Cornerback Xavier Rhodes embodies the unit’s quiet approach toward dominance. But he was the one stating the obvious this week: Vikings defenders are looking forward to Monday night and tackling Saints running back Adrian Peterson, who for years was treated like a quarterback — not allowed to be tackled — at Winter Park in Minnesota.

The “extra adrenaline,” Rhodes said, may be inescapable.

“It makes it more interesting once he bounces it outside or catches the ball,” Rhodes said. “You have that extra adrenaline, whatever you want to call it, if you can stop him so you can talk trash later on that day.”

Rhodes, now the Vikings’ highest-paid non-quarterback, isn’t going to wait that long. He respects Peterson, entering the league 10 weeks after Peterson was named the NFL’s MVP for the Vikings in February 2013. He called Peterson a “great player” and noted “once he gets going, it’s over.” But most of the talking between Rhodes and Peterson happened on the Vikings practice field, where it was about pride. The field is where the chatter will escalate Monday night.

“We had a couple conversations where I told him I’m not going to back down from him,” Rhodes said. “He told me we’re going to see how that ends. So we definitely are going to see how that ends starting Monday night.”

Peterson ran for 11,747 yards for the Vikings. He won three NFL rushing titles and claimed the franchise’s third NFL MVP award. However, an unceremonious end for No. 28 included 28 missed games to suspension and injury in his last three seasons. The Vikings have mostly deflected attention from Peterson’s return to Minnesota, spearheaded by Mike Zimmer, who declined Tuesday to discuss his three years coaching the NFL star.

Peterson, after a decade in Minnesota, arrives with his own point to prove, telling the Star Tribune last month “of course I want to stick it to them. I want to stick it to everyone we play. But going back to Minnesota, playing the Vikings? Yeah, I want to stick it to them.”

Peterson said the Vikings made him a lower offer after they declined his $18 million option and after they signed Latavius Murray this spring.

“I hope we have a chip on our shoulder,” Zimmer said. “This game isn’t about Adrian Peterson. It’s about the Vikings and the Saints. They’ve got a lot of great offensive weapons and he’s a great player, but this game isn’t about Adrian Peterson.”
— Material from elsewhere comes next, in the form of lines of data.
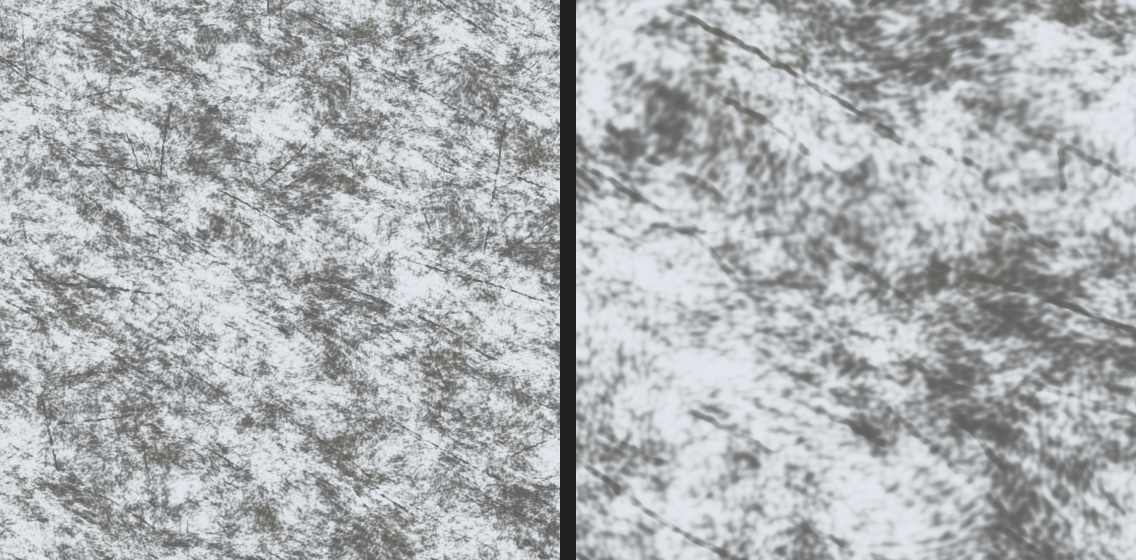
Left: the whole. Right: its middle third, enlarged.
Give the GLSL for this texture, as a three.js fragment shader.

```glsl
// Trampled, scraped snow over grey asphalt, with thin dark scratches.
varying vec2 vUv;

#define PATCH_FREQ 6.5       // largest patches per canvas width
#define OCTAVE_GAIN 1.0      // share of fine speckle against patches
#define TILT -0.5            // main drag direction, radians
#define TILT_SPREAD 1.4      // how far scratches stray from it
#define WARP 0.004           // waviness of the patches
#define STREAKS 0.4          // strength of fine drag marks
#define SCRATCH_DEPTH 2.3    // darkness of scratches
#define SCRATCH_WIDTH 0.0030 // half width in canvas units
#define CONTRAST 1.65        // steepness of snow to asphalt
#define BIAS 0.10            // more snow when higher
#define ASPHALT vec3(0.37, 0.367, 0.36)
#define SNOW vec3(0.885, 0.907, 0.928)

const float NOISE_DEVIATION = 0.216;

vec2 hash2(vec2 p) {
  vec3 q = fract(p.xyx * vec3(0.1031, 0.1030, 0.0973));
  q += dot(q, q.yzx + 33.33);
  return fract((q.xx + q.yz) * q.zy);
}

// Coordinates along and across a direction.
vec2 toFrame(vec2 p, float angle) {
  vec2 dir = vec2(cos(angle), sin(angle));
  return vec2(dot(p, dir), dot(p, vec2(-dir.y, dir.x)));
}

float cornerSlope(vec2 cell, vec2 offset) {
  float angle = 6.2832 * hash2(cell).x;
  return dot(vec2(cos(angle), sin(angle)), offset);
}

// Gradient noise scaled to unit deviation.
float gradientNoise(vec2 p) {
  vec2 cell = floor(p), f = p - cell;
  vec2 s = f * f * f * (f * (f * 6.0 - 15.0) + 10.0);
  vec2 e = vec2(1.0, 0.0);
  float low = mix(cornerSlope(cell, f), cornerSlope(cell + e, f - e), s.x);
  float high = mix(cornerSlope(cell + e.yx, f - e.yx),
                   cornerSlope(cell + 1.0, f - 1.0), s.x);
  return mix(low, high, s.y) / NOISE_DEVIATION;
}

// Patches drawn out along the tilt, turning rounder as they get finer.
float snowCover(vec2 p) {
  float sum = 0.0, energy = 0.0, weight = 0.8, freq = PATCH_FREQ;
  for (int i = 0; i < 6; i++) {
    float octave = float(i);
    vec2 stretch = mix(vec2(0.65, 1.25), vec2(0.9, 1.05), octave / 5.0);
    vec2 q = toFrame(p, TILT + 0.12 * octave) * freq * stretch;
    sum += weight * gradientNoise(q + 37.0 * (octave + 1.0));
    energy += weight * weight;
    weight *= OCTAVE_GAIN;
    freq *= 2.0;
  }
  return sum / sqrt(energy);
}

// One bent, tapered scratch per grid cell.
float scratches(vec2 p, float cells) {
  vec2 g = p * cells, home = floor(g);
  float width = SCRATCH_WIDTH * cells, mark = 0.0;
  for (int j = -1; j <= 1; j++) {
    for (int i = -1; i <= 1; i++) {
      vec2 cell = home + vec2(float(i), float(j));
      vec2 place = hash2(cell + cells * 3.0);
      vec2 shape = hash2(cell + cells * 7.0 + 51.0);
      float stray = 2.0 * shape.x - 1.0;
      vec2 d = toFrame(g - cell - place, TILT + TILT_SPREAD * stray * stray * stray);
      d.y += 0.35 * (place.x - 0.5) * d.x * d.x;
      float reach = mix(0.3, 0.95, shape.y);
      float taper = 1.0 - smoothstep(0.5 * reach, reach, abs(d.x));
      float line = 1.0 - smoothstep(0.25 * width, width, abs(d.y));
      mark = max(mark, line * taper * mix(0.35, 1.0, place.y));
    }
  }
  return mark;
}

void main() {
  // Gently bend the plane so that the patches are irregular.
  vec2 bend = vec2(gradientNoise(vUv * 9.0 + 5.0), gradientNoise(vUv * 9.0 + 71.0));
  float cover = snowCover(vUv + WARP * bend);

  // Fine drag marks, gathered in some areas only.
  vec2 drag = toFrame(vUv + 0.3 * WARP * bend, TILT);
  float gather = smoothstep(-0.4, 1.2, gradientNoise(vUv * 6.0 + 113.0));
  cover += STREAKS * gather * gradientNoise(drag * vec2(28.0, 120.0) + 19.0);

  // Scratches with crumbled, broken edges.
  vec2 crumble = vec2(gradientNoise(vUv * 110.0), gradientNoise(vUv * 110.0 + 43.0));
  vec2 rough = vUv + 0.0005 * crumble + 0.25 * WARP * bend;
  float marks = max(scratches(rough, 4.0), 0.85 * scratches(rough, 8.0));
  marks = max(marks, 0.6 * scratches(rough, 17.0));
  marks *= smoothstep(-1.8, 0.2, gradientNoise(vUv * 60.0 + 29.0));
  cover += BIAS - SCRATCH_DEPTH * marks;

  // Snow share to colour, with a faint earthy tint on bare ground.
  float share = 1.0 / (1.0 + exp(-CONTRAST * cover));
  float tone = pow(share, 0.65);
  vec3 color = mix(ASPHALT, SNOW, tone);
  float earth = smoothstep(0.3, 1.8, gradientNoise(vUv * 8.0 + 91.0)) * (1.0 - tone);
  color += earth * vec3(0.008, 0.006, -0.012);
  gl_FragColor = vec4(color, 1.0);
}
```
On the field, the Vikings do have more to worry about with the Saints than Peterson, who joins a fellow future Hall of Famer in quarterback Drew Brees. Peterson is listed as a co-starter on the Saints depth chart, but Mark Ingram is expected to take the lead. The Saints’ three-headed backfield also includes third-round pick Alvin Kamara, the shifty rookie who picked up 118 yards on 10 touches in the preseason.

So how much Peterson plays remains to be seen, but he’ll still take the spotlight against the premier Vikings unit that stuck out their own chests at him during practices. Linebacker Eric Kendricks said he’s focused on No. 22 (Ingram) and No. 41 (Kamara) as much as No. 28, admitting indirectly seeing Peterson in a Saints uniform will be weird.

“I mean, for the entire world of football, yes. He’s been a Viking his whole career. Everyone knows what he did for the organization,” Kendricks said. “I’m going to have to tackle him and face that opportunity.”

The man leading the Vikings committee replacing Peterson, rookie Dalvin Cook, couldn’t get a more eventful NFL debut. The Vikings are also honoring legendary receiver Randy Moss in the Ring of Honor during a nationally televised game.

“It’s going to be crazy,” Cook said. “[Peterson] did a lot for this organization. With him coming back, I know everybody is going to be hyped about it. They’re going to be ready to play. It’s going to be one of the best games of the year. We just got to be ready to go, which I know he is.”